Napoleon's last 'Campaign of France' in 1814 proved to be one of his most brilliant during the Napoleonic Wars (1799-1815). He relied as never before on committing his elite Imperial Guard cavalry to battle. He raised three new regiments of crack Éclaireurs – 'Scouts' – which were attached to the Guard Mounted Grenadiers, Empress's Dragoons and Polish Lancers respectively which would counterattack the Cossacks and gather vital information. Each regiment had its own style of uniform, but part of each was armed with lances. Although they were short-lived, these Scout units greatly distinguished themselves in the last battles of the collapsing Empire.
Read an extract of Napoleon’s Scouts of the Imperial Guard
Table of Contents
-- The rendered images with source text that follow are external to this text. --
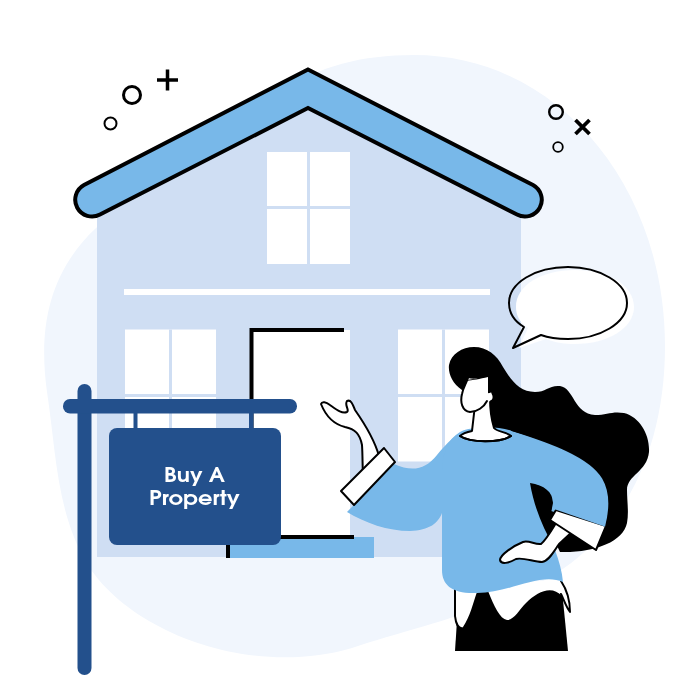
<!DOCTYPE html>
<html lang="en">
<head>
<meta charset="utf-8">
<title>Buy A Property</title>
<style>
:root {
  --paper: #fff;
  --ink: #000;
  --backdrop: #f1f6fd;
  --wall: #cfdef3;
  --sky: #78b8e9;
  --navy: #23508c;
}
html, body { margin: 0; background: var(--paper); overflow: hidden; }
.scene { display: block; width: 700px; height: 700px; }
.backdrop { fill: var(--backdrop); }
.wall { fill: var(--wall); }
.paper { fill: var(--paper); }
.ink { fill: var(--ink); }
.sky { fill: var(--sky); }
.navy { fill: var(--navy); }
.mullion { stroke: var(--wall); stroke-width: 3; fill: none; }
.outline { stroke: var(--ink); stroke-width: 2; stroke-linejoin: round; stroke-linecap: round; }
.line { fill: none; }
.roof { fill: var(--sky); stroke: var(--ink); stroke-width: 4; stroke-linejoin: miter; }
.bold-line { fill: none; stroke: var(--ink); stroke-width: 4; }
.sign-text { fill: var(--paper); font: 700 20px "TeX Gyre Adventor", Inter, sans-serif; text-anchor: middle; }
</style>
</head>
<body>
<svg class="scene" viewBox="0 0 700 700" role="img" aria-label="A woman presents a house beside a sign that reads Buy A Property">
  <defs>
    <g id="window">
      <rect class="paper" width="91" height="132"/>
      <path class="mullion" d="M45.500 0V132M0 66H91"/>
    </g>
  </defs>

  <path class="backdrop" d="M414 55C556 55 665 184 665 346C665 466 610 556 520 592C450 622 398 632 352 648C250 678 128 632 86 562C56 510 56 450 47 392C36 312 56 250 128 203C190 163 236 128 282 92C318 66 362 55 414 55Z"/>

  <g id="house">
    <path class="wall" d="M97 205L308 98L521 205V557H97Z"/>
    <g id="attic-window">
      <rect class="paper" x="267" y="152" width="83" height="112"/>
      <path class="mullion" d="M308.500 152V264M267 207.500H350"/>
    </g>
    <rect class="paper" x="124" y="289" width="366" height="6"/>
    <use href="#window" x="125" y="329.500"/>
    <use href="#window" x="398" y="329.500"/>
    <rect class="paper" x="251" y="330" width="99" height="208"/>
    <rect class="sky" x="228" y="537" width="146" height="21"/>
    <path class="bold-line" d="M344 330H251.500V430M354 537H228V558"/>
    <path class="roof" d="M308 69.500L533 185A16.500 16.500 0 0 1 517 214.500L308 108L100 214.500A16.500 16.500 0 0 1 84 185Z"/>
  </g>

  <g id="sign">
    <path class="navy" d="M133.500 410h4v20h-4zM249 410h4.500v20H249z"/>
    <rect class="navy" x="77.500" y="384" width="14" height="291" rx="7"/>
    <rect class="navy" x="63" y="399" width="234" height="14.500" rx="7"/>
    <rect class="navy" x="109" y="428" width="172" height="117" rx="8"/>
    <text class="sign-text" x="194.500" y="482" textLength="61" lengthAdjust="spacingAndGlyphs">Buy A</text>
    <text class="sign-text" x="194.500" y="505" textLength="91" lengthAdjust="spacingAndGlyphs">Property</text>
  </g>

  <g id="sparkles" class="line" stroke="#000">
    <circle cx="132" cy="95" r="8.500" stroke-width="3"/>
    <circle cx="110.500" cy="123.500" r="6" stroke-width="2"/>
    <path d="M157 80H178M167.500 69.500V90.500" stroke-width="3.500"/>
    <circle cx="556" cy="112" r="6.800" stroke-width="2.400"/>
    <circle cx="558" cy="147" r="4.800" stroke-width="1.800"/>
    <path d="M575.500 120L589.500 134M589.500 120L575.500 134" stroke-width="3.800"/>
  </g>

  <g id="speech-bubble">
    <path class="paper" d="M575 270C608 270 634 285 634 307C634 328 608 344 575 344C563 344 554 342 546 339L519 348L528 328C519 322 516 315 516 307C516 285 542 270 575 270Z"/>
    <path class="outline line" d="M513 348L524 327C514 321 509 312 509 303C509 283 535 267 568 267C600 267 627 283 627 303C627 323 600 339 568 339C558 339 549 338 541 335Z"/>
  </g>

  <g id="woman">
    <path id="hair" class="ink" d="M474 347C487 347 497 355 503 367C512 382 520 392 535 392C546 392 549 385 560 386C574 388 574 414 595 415C607 415 612 411 624 413C640 417 650 435 649 452C647 472 627 475 627 490C627 501 629 512 627 523C623 542 594 553 560 552L530 490L490 430L462 390C452 383 448 373 449 365C451 354 462 347 474 347Z"/>

    <g id="legs">
      <path class="ink" d="M459 590H562L568 651H455Z"/>
      <path class="paper" d="M455 585L456 618C457 626 460 629 463 627C470 617 473 603 477 592L488 591C494 606 500 619 507 620C514 620 519 610 526 603C538 591 552 585 562 596L570 613C570 600 567 590 562 580Z"/>
      <path class="outline line" d="M455 588V616C456 625 459 628 461 628M561 581C567 590 570 601 570 612C566 607 564 600 561 594"/>
    </g>

    <g id="raised-arm">
      <path class="outline paper" d="M364 484C362 473 363 460 362 445C360 434 355 429 345 427C333 424 325 414 321 404C322 401 326 402 330 405C337 410 342 414 347 412C350 410 344 405 347 401C351 399 353 405 355 410C362 420 374 438 379 456Z"/>
      <path class="sky" d="M347 512L394 464C412 472 425 470 437 455C447 443 456 433 470 429L470 500L443 510C439 524 429 530 410 531C388 531 365 523 347 512Z"/>
      <path class="outline paper" d="M341 491L384 448L395 462L354 505Z"/>
    </g>

    <path id="sweater" class="sky" d="M460 432C472 426 498 426 512 431C548 441 590 456 603 478C610 490 611 508 605 528L551 511C555 497 548 486 531 484C535 506 546 532 555 550C559 561 562 571 563 582C540 572 510 593 477 593C452 594 442 585 442 570V470C443 452 447 440 460 432Z"/>
    <path id="waist-gap" class="ink" d="M530 483C544 485 553 492 553 503L551 513L554 547C543 528 534 507 530 483Z"/>

    <g id="resting-arm">
      <path class="outline paper" d="M556 523C550 533 546 540 541 544C535 545 529 540 523 542C513 546 500 555 500 560C501 565 509 563 516 559C523 557 534 562 542 562C549 561 554 551 559 544L573 531Z"/>
      <path class="outline paper" d="M556 510L606 526L596 550L550 520Z"/>
      <path class="sky" d="M552 495H608L606 527L554 509Z"/>
    </g>

    <g id="head">
      <path class="outline paper" d="M475 405L472 431C467 432 462 434 460 436C470 443 500 443 511 436C505 431 497 432 494 428C491 418 490 406 490 398Z"/>
      <path class="paper" d="M468 378C476 380 484 377 489 375L489 391C493 391 493 401 488 402C485 408 477 413 470 412C462 411 460 402 462 393C463 388 466 384 468 378Z"/>
      <path class="outline line" d="M468 378C466 384 463 388 462 394C460 402 462 411 470 412C477 412 484 407 487 401"/>
      <path class="ink" d="M464 380C472 380 482 378 490 371L494 391C491 392 489 394 488 393V377C480 379 472 380 467 381Z"/>
      <circle class="paper" cx="489" cy="397" r="3.600"/>
    </g>
    <path id="neckline" class="outline line" d="M460 436C470 443 500 443 511 436"/>
    <path id="sleeve-edge" class="outline line" d="M512 430C550 442 590 456 603 478C610 490 611 508 606 527"/>
  </g>
</svg>
</body>
</html>
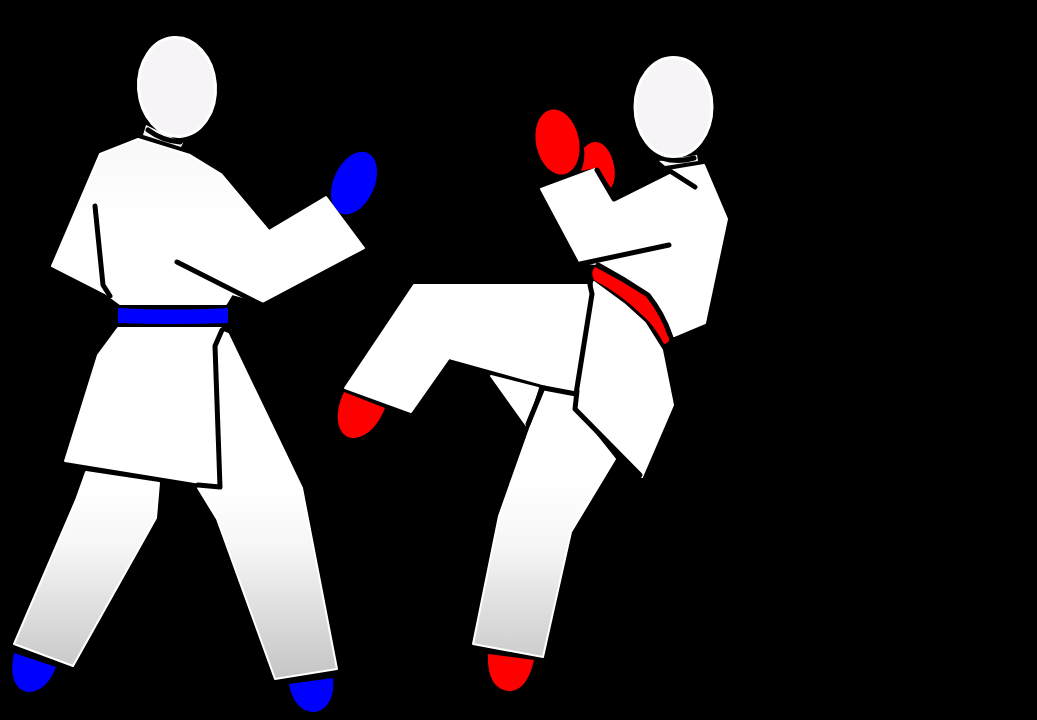
<!DOCTYPE html>
<html lang="en">
<head>
<meta charset="utf-8">
<title>Karate sparring</title>
<style>
:root { --ground: #000; --cloth: #fff; --skin: #f7f4f8; --blue: #00f; --red: #f00; }
html, body { margin: 0; height: 100%; overflow: hidden; background: var(--ground); }
svg { display: block; width: 1037px; height: 720px; }
.cloth { fill: var(--cloth); stroke: var(--cloth); stroke-width: 2; stroke-linejoin: round; }
.leg { stroke: var(--cloth); stroke-width: 2; stroke-linejoin: round; }
.head { fill: var(--skin); stroke: var(--cloth); stroke-width: 3; }
.neck { fill: var(--skin); }
.seam { fill: none; stroke: var(--ground); stroke-width: 5; stroke-linecap: round; stroke-linejoin: round; }
.blue { fill: var(--blue); }
.red { fill: var(--red); }
</style>
</head>
<body>
<svg viewBox="0 0 1037 720" role="img" aria-label="Two karate fighters sparring, one with blue gear and one with red gear throwing a kick">
  <defs>
    <linearGradient id="trouser-left" gradientUnits="userSpaceOnUse" x1="0" y1="490" x2="0" y2="680">
      <stop offset="0" stop-color="#fff"/><stop offset=".3" stop-color="#f6f6f6"/><stop offset="1" stop-color="#c4c4c4"/>
    </linearGradient>
    <linearGradient id="trouser-right" gradientUnits="userSpaceOnUse" x1="0" y1="480" x2="0" y2="665">
      <stop offset="0" stop-color="#fff"/><stop offset=".35" stop-color="#f6f6f6"/><stop offset="1" stop-color="#cacaca"/>
    </linearGradient>
    <linearGradient id="shoulder" gradientUnits="userSpaceOnUse" x1="0" y1="138" x2="0" y2="225">
      <stop offset="0" stop-color="#f8f8f8"/><stop offset="1" stop-color="#fff"/>
    </linearGradient>
  </defs>

  <rect width="1037" height="720" fill="var(--ground)"/>

  <g id="blue-fighter">
    <path class="blue" d="M14 653L56 667C50 683 40 692 29 692C15 691 9 676 14 653Z"/>
    <path class="blue" d="M289 684L333 678C335 697 327 711 314 712C301 712 292 701 289 684Z"/>
    <polygon class="leg" fill="url(#trouser-left)" points="86,472 159,483 156,518 73,666 14,644 76,500"/>
    <polygon class="leg" fill="url(#trouser-left)" points="223,332 228,334 302,488 337,669 275,679 217,519 198,488 220,488 217,346"/>
    <polygon class="cloth" points="118,328 221,328 215,344 219,486 65,461 98,355"/>
    <path class="seam" d="M222 330L215 346L220 487L198 485"/>
    <ellipse class="blue" cx="354" cy="183" rx="20.500" ry="33" transform="rotate(24 354 183)"/>
    <polygon class="cloth" style="fill:url(#shoulder)" points="138,139 190,155 221,174 269,231 326,197 364,248 262,302 232,294 226,304 120,304 105,293 52,266 100,154"/>
    <path class="seam" d="M95 206L103 285L110 296M177 262L262 305"/>
    <path class="neck" d="M146 125L183 143L181 147L143 135Z"/>
    <path class="seam" d="M148 130Q163 141 180 142"/>
    <ellipse class="head" cx="177" cy="87" rx="38.500" ry="49.500" transform="rotate(-4 177 87)"/>
    <path class="blue" d="M118 308Q174 311 228 308L228 323Q172 325 118 323Z"/>
  </g>

  <g id="red-fighter">
    <path class="red" d="M488 654L534 660C529 681 521 691 509 691C494 690 487 676 488 654Z"/>
    <path class="red" d="M344 392L385 408C377 428 365 438 352 438C337 436 333 415 344 392Z"/>
    <polygon class="cloth" points="491,376 538,388 526,425"/>
    <polygon class="leg" fill="url(#trouser-right)" points="544,389 575,396 576,410 615,459 571,532 543,657 473,644 499,516"/>
    <path class="seam" d="M542 390L528 424"/>
    <polygon class="cloth" points="414,285 591,285 575,393 449,358 411,412 345,388"/>
    <polygon class="cloth" points="594,282 624,304 645,323 662,350 673,405 642,477 575,408 577,391"/>
    <path class="seam" d="M590 285L592 294L576 394L544 388M577 391L575 409L640 475"/>
    <ellipse class="red" cx="557.500" cy="142" rx="21.500" ry="33" transform="rotate(-12 557.500 142)"/>
    <path class="red" d="M584 148C594 137 606 142 612 158C616 170 616 180 611 188L596 168L581 171C584 164 585 156 584 148Z"/>
    <polygon class="cloth" points="541,189 595,169 613,200 668,171 704,165 727,219 705,323 674,336 668,322 648,294 603,265 580,262"/>
    <path class="seam" d="M597 170L614 199L670 171L695 187M580 264L669 245"/>
    <path class="neck" d="M659 161L697 155L698 161L665 166Z"/>
    <path class="seam" d="M662 158Q678 163 694 158"/>
    <ellipse class="head" cx="673.500" cy="107" rx="38.500" ry="49.500"/>
    <path class="red" d="M595 267Q624 282 646 296Q661 315 669 337Q670 343 664 344Q654 325 642 315Q622 295 594 280Q590 272 595 267Z"/>
    <path class="seam" d="M598 265Q624 279 648 295Q663 314 670 335"/>
  </g>
</svg>
</body>
</html>
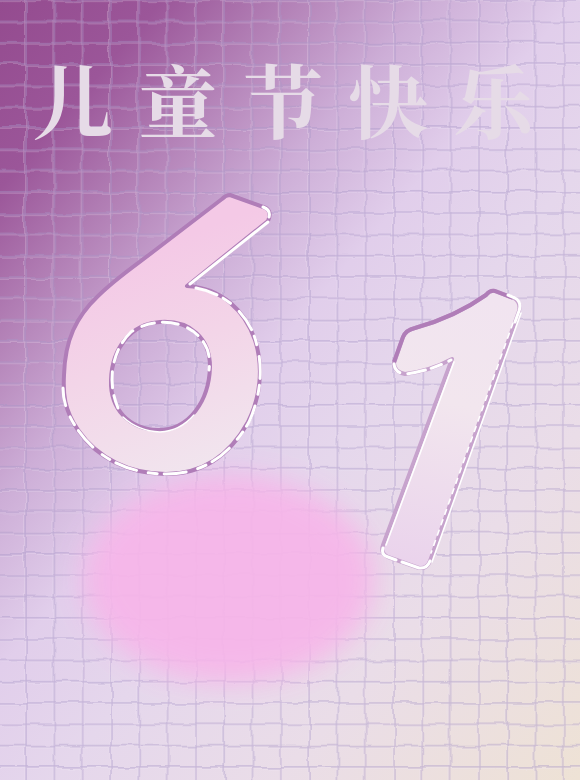
<!DOCTYPE html>
<html lang="zh-CN">
<head>
<meta charset="utf-8">
<title>儿童节快乐</title>
<style>
:root {
  --title: #e6dbe7;
  --grid-dark: #a795c6;
  --grid-light: #f3e9f6;
  --glow: #f7b5e9;
  --rim: #b07db8;
  --rim-soft: #c7a3cd;
  --shine: #fff;
}
* { box-sizing: border-box; margin: 0; padding: 0; }
html, body { width: 580px; height: 780px; overflow: hidden; }
.poster { position: relative; width: 580px; height: 780px; overflow: hidden; background: #e4d5ec; }
.artwork { position: absolute; inset: 0; display: block; }
.title {
  position: absolute; left: 33px; top: 53px; width: 500px; height: 90px;
  display: flex; justify-content: space-between; align-items: center;
  font: 600 80px/90px "Noto Serif CJK SC", serif;
  color: var(--title);
}
.title span { width: 80px; text-align: center; }
.grid-dark { fill: none; stroke: var(--grid-dark); stroke-width: 1.2; opacity: .55; }
.grid-light { fill: none; stroke: var(--grid-light); stroke-width: 1; opacity: .3; }
.rim { fill: none; stroke: var(--rim); stroke-width: 4; stroke-linejoin: round; }
.rim-soft { fill: none; stroke: var(--rim-soft); stroke-width: 4; stroke-linejoin: round; }
.shine { fill: none; stroke: var(--shine); stroke-width: 3; stroke-linecap: round; stroke-linejoin: round; }
.thin { stroke-width: 1.6; }
</style>
</head>
<body>
<main class="poster">
  <svg class="artwork" width="580" height="780" viewBox="0 0 580 780" aria-hidden="true">
    <defs>
      <linearGradient id="sky" gradientUnits="userSpaceOnUse" x1="0" y1="0" x2="718" y2="619">
        <stop offset="0" stop-color="#944b8f"/>
        <stop offset=".13" stop-color="#9b5699"/>
        <stop offset=".22" stop-color="#b07cb3"/>
        <stop offset=".345" stop-color="#cdaed7"/>
        <stop offset=".46" stop-color="#e1ceeb"/>
        <stop offset=".58" stop-color="#e5d7ec"/>
        <stop offset=".76" stop-color="#eadde8"/>
        <stop offset="1" stop-color="#eee2d5"/>
      </linearGradient>
      <linearGradient id="six-fill" gradientUnits="userSpaceOnUse" x1="120" y1="260" x2="200" y2="470">
        <stop offset="0" stop-color="#f4c9e6"/>
        <stop offset=".45" stop-color="#f3d5e8"/>
        <stop offset="1" stop-color="#f1e5ee"/>
      </linearGradient>
      <linearGradient id="one-fill" gradientUnits="userSpaceOnUse" x1="480" y1="295" x2="410" y2="565">
        <stop offset="0" stop-color="#f1e4f0"/>
        <stop offset=".4" stop-color="#f2e6ee"/>
        <stop offset="1" stop-color="#ead3ec"/>
      </linearGradient>
      <pattern id="mesh" width="28.3" height="21.3" patternUnits="userSpaceOnUse" x="-1.3" y="7">
        <path class="grid-light" d="M0 15.8H28.3M26 0V21.3"/>
        <path class="grid-dark" d="M0 14.5H28.3M27.4 0V21.3"/>
      </pattern>
      <filter id="ripple" x="0" y="0" width="1" height="1">
        <feTurbulence type="fractalNoise" baseFrequency=".035" numOctaves="2" seed="4"/>
        <feDisplacementMap in="SourceGraphic" scale="7" xChannelSelector="R" yChannelSelector="G"/>
      </filter>
      <filter id="soften" x="-.3" y="-.3" width="1.6" height="1.6">
        <feGaussianBlur stdDeviation="14"/>
      </filter>
      <path id="six-outer" d="M230 195L266 208Q272 212 268 221L187 286C222 288 245 311 255 340C264 368 260 398 248 422C230 455 203 474 166 474C130 474 98 459 78 430C64 410 63 393 64 375C65 340 76 317 98 296C116 278 136 265 158 248L222 199Q226 195 230 195Z"/>
      <path id="six-hole" d="M160 322C190 320 210 338 210 367C209 400 190 430 158 430C129 429 110 409 111 380C112 349 130 324 160 322Z"/>
      <path id="one-outer" d="M495 291L514 298Q521 302 519 311L430 561Q427 569 419 568L388 557Q380 553 383 545L452 359Q430 371 405 374Q394 372 394 363L403 337Q406 330 415 328Q455 317 486 295Q490 290 495 291Z"/>
    </defs>

    <rect id="background" width="580" height="780" fill="url(#sky)"/>
    <rect id="grid" x="-10" y="-10" width="600" height="800" fill="url(#mesh)" filter="url(#ripple)"/>
    <ellipse id="pink-glow" cx="229" cy="579" rx="146" ry="104" fill="var(--glow)" opacity=".92" filter="url(#soften)"/>

    <g id="number-six">
      <path fill="url(#six-fill)" fill-rule="evenodd" d="M230 195L266 208Q272 212 268 221L187 286C222 288 245 311 255 340C264 368 260 398 248 422C230 455 203 474 166 474C130 474 98 459 78 430C64 410 63 393 64 375C65 340 76 317 98 296C116 278 136 265 158 248L222 199Q226 195 230 195ZM160 322C190 320 210 338 210 367C209 400 190 430 158 430C129 429 110 409 111 380C112 349 130 324 160 322Z"/>
      <use href="#six-outer" class="rim"/>
      <use href="#six-hole" class="rim"/>
      <path class="shine" d="M268 222L190 284M263 207Q271 210 269 217"/>
      <path class="shine" stroke-dasharray="22 7 9 12" d="M196 288C230 294 252 320 257 346C264 372 259 400 249 422C230 455 203 474 166 474C130 474 98 459 78 430C68 416 63 402 63 388"/>
      <path class="shine" stroke-dasharray="13 8 16 10" d="M118 408C106 380 113 349 131 332C155 316 190 320 204 343C210 352 210 362 209 370"/>
      <path class="shine thin" d="M123 417Q138 431 160 432Q180 431 194 415"/>
    </g>

    <g id="number-one">
      <use href="#one-outer" fill="url(#one-fill)"/>
      <use href="#one-outer" class="rim-soft"/>
      <path class="rim" stroke-width="2" d="M394 362L403 337Q406 330 415 328Q455 317 486 295Q490 290 495 291L513 298"/>
      <path class="shine" d="M508 295L515 298Q522 302 519 311L515 322M383 548Q381 555 388 557L396 560M402 562L419 568Q427 569 430 561"/>
      <path class="shine thin" d="M521 313L432 562"/>
      <path class="shine thin" stroke-dasharray="5 6" d="M513 323L431 553"/>
      <path class="shine" stroke-dasharray="11 8 18 6" d="M394 364Q395 373 405 374Q430 371 451 360"/>
      <path class="shine thin" d="M454 362L386 545"/>
    </g>
  </svg>
  <h1 class="title" aria-label="儿童节快乐"><span>儿</span><span>童</span><span>节</span><span>快</span><span>乐</span></h1>
</main>
</body>
</html>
Napoleon's dilemma in 1813 - shortage of light cavalry, and frustration of reconnaissance by Russian Cossacks · His solution - the creation of three regiments of Mounted Scouts - organization and numbers, officers · Uniforms & equipment: 1er Regt d'Éclaireurs-Grenadiers - 2e Regt d'Éclaireurs-Dragons - 3e Regt d'Éclaireurs-Lanciers · The Scout regiments in the Campaign of France, 1814